April 25, 2016

Personal Injury scroll on a law bookIn personal injury law, strict liability refers to certain types of cases in which the injured party does not need to show intentional action, negligence, fault, or even awareness in order to collect an award. This significantly lowers the burden of proof for the plaintiff. The plaintiff only needs to prove an interaction with the defendant, and that an injury resulted; however, the rules as to when strict liability applies are limited to specific situations. When a person engages in any abnormally dangerous activity, there is always a risk of injury. Any injuries that occur when engaged in these activities are strictly the responsibility of the person conducting them, even if that person takes every reasonable safety precaution to avoid injuries.
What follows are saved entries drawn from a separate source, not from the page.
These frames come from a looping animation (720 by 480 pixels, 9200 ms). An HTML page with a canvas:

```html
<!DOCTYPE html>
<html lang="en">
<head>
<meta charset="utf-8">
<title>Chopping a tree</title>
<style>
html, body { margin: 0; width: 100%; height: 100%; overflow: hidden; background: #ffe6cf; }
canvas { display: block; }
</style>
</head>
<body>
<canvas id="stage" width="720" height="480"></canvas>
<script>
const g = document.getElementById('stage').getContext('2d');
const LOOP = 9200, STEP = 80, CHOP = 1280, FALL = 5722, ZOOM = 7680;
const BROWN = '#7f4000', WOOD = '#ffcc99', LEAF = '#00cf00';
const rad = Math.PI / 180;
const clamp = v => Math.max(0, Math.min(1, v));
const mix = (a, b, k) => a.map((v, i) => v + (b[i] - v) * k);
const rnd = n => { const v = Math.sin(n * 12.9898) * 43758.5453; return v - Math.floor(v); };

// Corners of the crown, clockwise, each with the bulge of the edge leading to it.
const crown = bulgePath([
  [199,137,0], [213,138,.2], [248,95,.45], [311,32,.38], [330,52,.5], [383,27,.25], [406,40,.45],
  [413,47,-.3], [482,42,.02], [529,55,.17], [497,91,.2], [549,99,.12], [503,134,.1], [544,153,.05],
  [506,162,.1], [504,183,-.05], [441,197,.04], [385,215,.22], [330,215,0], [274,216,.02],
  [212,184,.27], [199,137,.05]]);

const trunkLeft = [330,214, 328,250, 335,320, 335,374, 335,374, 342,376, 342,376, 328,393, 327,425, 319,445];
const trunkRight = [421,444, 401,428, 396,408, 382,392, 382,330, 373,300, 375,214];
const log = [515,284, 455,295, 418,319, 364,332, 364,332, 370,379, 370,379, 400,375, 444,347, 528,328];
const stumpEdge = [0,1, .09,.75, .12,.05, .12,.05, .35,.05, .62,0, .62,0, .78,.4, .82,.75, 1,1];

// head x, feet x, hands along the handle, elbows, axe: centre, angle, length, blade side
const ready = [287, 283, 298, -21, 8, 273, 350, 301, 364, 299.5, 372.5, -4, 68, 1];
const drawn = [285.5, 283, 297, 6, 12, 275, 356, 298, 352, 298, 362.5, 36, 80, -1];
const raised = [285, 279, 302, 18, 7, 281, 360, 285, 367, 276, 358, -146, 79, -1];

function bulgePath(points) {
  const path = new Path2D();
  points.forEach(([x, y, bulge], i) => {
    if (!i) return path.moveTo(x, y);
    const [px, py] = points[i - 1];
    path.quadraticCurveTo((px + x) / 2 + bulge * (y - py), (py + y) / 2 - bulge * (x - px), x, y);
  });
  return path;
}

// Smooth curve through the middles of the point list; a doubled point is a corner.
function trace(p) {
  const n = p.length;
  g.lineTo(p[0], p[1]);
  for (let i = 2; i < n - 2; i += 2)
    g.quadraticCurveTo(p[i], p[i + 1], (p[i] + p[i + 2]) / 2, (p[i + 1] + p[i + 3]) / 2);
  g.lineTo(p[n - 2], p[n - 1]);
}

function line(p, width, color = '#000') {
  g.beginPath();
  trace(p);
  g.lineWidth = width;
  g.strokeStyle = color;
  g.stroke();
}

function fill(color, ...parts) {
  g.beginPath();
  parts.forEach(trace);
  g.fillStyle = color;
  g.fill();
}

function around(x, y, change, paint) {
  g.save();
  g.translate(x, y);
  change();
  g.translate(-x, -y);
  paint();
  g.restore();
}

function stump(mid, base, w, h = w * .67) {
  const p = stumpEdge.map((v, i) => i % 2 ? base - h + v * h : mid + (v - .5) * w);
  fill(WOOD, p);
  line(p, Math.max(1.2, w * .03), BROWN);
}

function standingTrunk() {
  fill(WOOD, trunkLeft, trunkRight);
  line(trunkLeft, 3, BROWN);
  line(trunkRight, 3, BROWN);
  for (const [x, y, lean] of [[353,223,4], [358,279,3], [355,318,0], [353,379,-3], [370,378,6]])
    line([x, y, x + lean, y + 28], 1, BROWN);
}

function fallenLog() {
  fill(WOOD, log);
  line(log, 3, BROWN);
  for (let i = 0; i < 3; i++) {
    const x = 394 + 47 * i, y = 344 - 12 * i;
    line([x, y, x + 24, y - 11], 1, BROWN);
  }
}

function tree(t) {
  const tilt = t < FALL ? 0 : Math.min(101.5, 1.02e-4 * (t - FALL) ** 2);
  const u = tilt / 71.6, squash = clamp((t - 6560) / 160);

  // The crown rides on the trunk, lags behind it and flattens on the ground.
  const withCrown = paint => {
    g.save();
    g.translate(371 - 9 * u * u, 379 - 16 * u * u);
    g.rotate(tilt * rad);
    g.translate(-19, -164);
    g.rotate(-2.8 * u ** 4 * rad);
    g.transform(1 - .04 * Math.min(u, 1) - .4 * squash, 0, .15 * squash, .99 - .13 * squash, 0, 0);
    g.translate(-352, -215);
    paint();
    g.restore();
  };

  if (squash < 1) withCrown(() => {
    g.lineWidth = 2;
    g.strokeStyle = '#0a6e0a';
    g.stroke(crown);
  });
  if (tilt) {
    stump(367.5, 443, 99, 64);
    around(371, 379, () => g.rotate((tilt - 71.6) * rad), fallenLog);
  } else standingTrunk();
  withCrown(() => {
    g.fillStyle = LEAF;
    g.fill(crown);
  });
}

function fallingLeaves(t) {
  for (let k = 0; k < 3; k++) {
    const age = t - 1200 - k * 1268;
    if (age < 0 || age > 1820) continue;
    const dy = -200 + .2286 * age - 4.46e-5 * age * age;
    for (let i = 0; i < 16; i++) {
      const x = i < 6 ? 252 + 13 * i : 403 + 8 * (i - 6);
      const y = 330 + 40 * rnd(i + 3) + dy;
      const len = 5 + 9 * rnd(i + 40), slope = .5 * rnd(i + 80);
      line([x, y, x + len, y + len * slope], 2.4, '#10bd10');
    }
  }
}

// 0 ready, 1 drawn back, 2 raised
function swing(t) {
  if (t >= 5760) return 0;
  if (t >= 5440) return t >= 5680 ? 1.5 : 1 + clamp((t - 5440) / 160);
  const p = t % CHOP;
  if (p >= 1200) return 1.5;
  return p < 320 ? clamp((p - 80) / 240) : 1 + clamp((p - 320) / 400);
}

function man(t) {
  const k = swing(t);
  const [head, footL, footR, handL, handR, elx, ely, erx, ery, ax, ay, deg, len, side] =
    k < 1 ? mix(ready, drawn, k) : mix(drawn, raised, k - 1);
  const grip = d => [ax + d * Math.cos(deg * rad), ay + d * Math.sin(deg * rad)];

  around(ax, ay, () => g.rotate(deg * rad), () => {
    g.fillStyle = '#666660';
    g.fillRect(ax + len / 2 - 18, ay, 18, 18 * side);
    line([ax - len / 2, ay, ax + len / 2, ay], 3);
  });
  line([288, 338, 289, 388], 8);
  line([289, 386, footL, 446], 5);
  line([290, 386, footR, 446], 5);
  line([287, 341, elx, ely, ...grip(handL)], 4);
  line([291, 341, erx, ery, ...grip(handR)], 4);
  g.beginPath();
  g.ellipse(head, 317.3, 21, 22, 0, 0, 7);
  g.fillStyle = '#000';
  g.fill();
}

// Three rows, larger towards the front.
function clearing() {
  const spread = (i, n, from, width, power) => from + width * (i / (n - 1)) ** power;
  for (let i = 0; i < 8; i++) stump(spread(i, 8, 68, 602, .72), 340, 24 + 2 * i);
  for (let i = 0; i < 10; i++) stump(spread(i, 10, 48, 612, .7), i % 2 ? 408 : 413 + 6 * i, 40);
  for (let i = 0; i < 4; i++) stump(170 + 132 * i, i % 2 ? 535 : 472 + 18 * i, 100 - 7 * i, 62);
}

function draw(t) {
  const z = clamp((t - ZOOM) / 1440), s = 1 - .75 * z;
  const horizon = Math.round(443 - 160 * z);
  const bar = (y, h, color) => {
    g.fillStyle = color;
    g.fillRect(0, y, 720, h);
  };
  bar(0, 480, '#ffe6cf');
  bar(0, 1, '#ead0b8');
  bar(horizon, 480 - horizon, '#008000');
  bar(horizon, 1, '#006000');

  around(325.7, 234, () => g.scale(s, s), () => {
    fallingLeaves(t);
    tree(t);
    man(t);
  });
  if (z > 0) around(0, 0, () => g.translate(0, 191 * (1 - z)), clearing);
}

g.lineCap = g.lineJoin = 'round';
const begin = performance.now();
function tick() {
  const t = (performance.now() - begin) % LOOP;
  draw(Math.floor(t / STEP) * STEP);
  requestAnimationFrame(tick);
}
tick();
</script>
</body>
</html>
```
Examples of abnormally dangerous activities include storage of explosives, transportation of flammable or hazardous materials, or anything that emits toxic fumes.

When a company produces a defective product that injures a customer, it is strictly liable for the defect. There are different types of defects such as a flaw in the design of the product itself or a manufacturing defect for that specific item. The defect might also be a failure to warn consumers of a potentially dangerous condition. Any predictable use of a product must be anticipated.

The most common type of strict liability cases involve dog bites. Thirty five states and the District of Columbia have statutes making injuries caused by animals the strict responsibility of that animal’s owner. While these statutes are not uniform, all of them impose some level of liability for dog bites. Some statutes impose strict liability for dogs outside of their enclosures or off a leash. In other cases, a possible defense is that the injured party provoked the attack. In some states, strict liability only applies if the dog has a history of aggressive behavior. A sign warning of the dog’s dangerous propensity might be enough to protect a dog owner from liability. If the injured person was trespassing, he or she might not be able to collect.